By Mónica Delgado
A headbanger Joan of Arc? If Norman Jewison made his hippie and psychedelic Jesus Christ Superstar, why not imagine a musical with a heroine saint with touches of metal, glam and electronic music? This time Dumont registers with austerity of shots and the fields as open spaces, the infancy and adolescence of this French icon, using the codes of rock opera, but dispensing of elaborated and the virtuoso staging proper of this type of musical.

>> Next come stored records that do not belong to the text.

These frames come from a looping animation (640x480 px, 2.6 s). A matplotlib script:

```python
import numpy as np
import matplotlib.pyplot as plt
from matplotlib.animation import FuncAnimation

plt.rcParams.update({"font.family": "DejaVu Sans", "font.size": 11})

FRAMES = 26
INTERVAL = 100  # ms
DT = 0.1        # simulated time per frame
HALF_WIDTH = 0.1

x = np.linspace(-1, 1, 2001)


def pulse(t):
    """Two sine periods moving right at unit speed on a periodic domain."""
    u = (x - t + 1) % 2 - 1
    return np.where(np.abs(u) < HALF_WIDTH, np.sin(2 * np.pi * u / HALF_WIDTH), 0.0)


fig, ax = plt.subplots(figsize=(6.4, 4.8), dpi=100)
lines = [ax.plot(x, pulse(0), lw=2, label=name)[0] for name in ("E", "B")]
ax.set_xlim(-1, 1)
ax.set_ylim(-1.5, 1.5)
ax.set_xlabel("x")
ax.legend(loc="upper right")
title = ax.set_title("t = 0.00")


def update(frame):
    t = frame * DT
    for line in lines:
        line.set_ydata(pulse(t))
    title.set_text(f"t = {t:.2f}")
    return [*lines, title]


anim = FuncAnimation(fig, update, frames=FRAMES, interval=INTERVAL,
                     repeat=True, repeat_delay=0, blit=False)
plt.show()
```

Dumont translates his fascination for the ghostly gestures of the non-professional actors he’s worked with to an allegoric manifestation about the determination of Joan of Arc in her future fight against English occupation. The Maid of Orleans is show in brief rhythmic acrobatics, singing prayers among sheep, to God, her main driving force to her call to arms in its conviction and mysticism. We see a small Jeanette and then an adolescent one, in variations of a same fixation, in her love towards God (that Dumont identifies with the sun and sky) and her relationship with her best friend and her parents, until she leaves home, a bucolic place.
Divided en three parts, Jeannette, L’Enfance de Jeanne d’Arc is an absolutely unusual musical, but at the same time it is a very “Dumontian” film. His style is clearly recognizable in the actors’ direction, in its “medieval” physiognomies, in the austerity of his mise in scene and also in the clear familiarity with the absurdist comedy he’s been working in in the last years. A free and creative work, that presents an iconoclastic and renewed Dumont.
Director: Bruno Dumont
Producer: Jean Bréhat
Music: Gautier Serre
Cinematography: Guillaume Deffontaines
Script: Bruno Dumont, Charles Peguy
3B Productions,ARTE, Arte France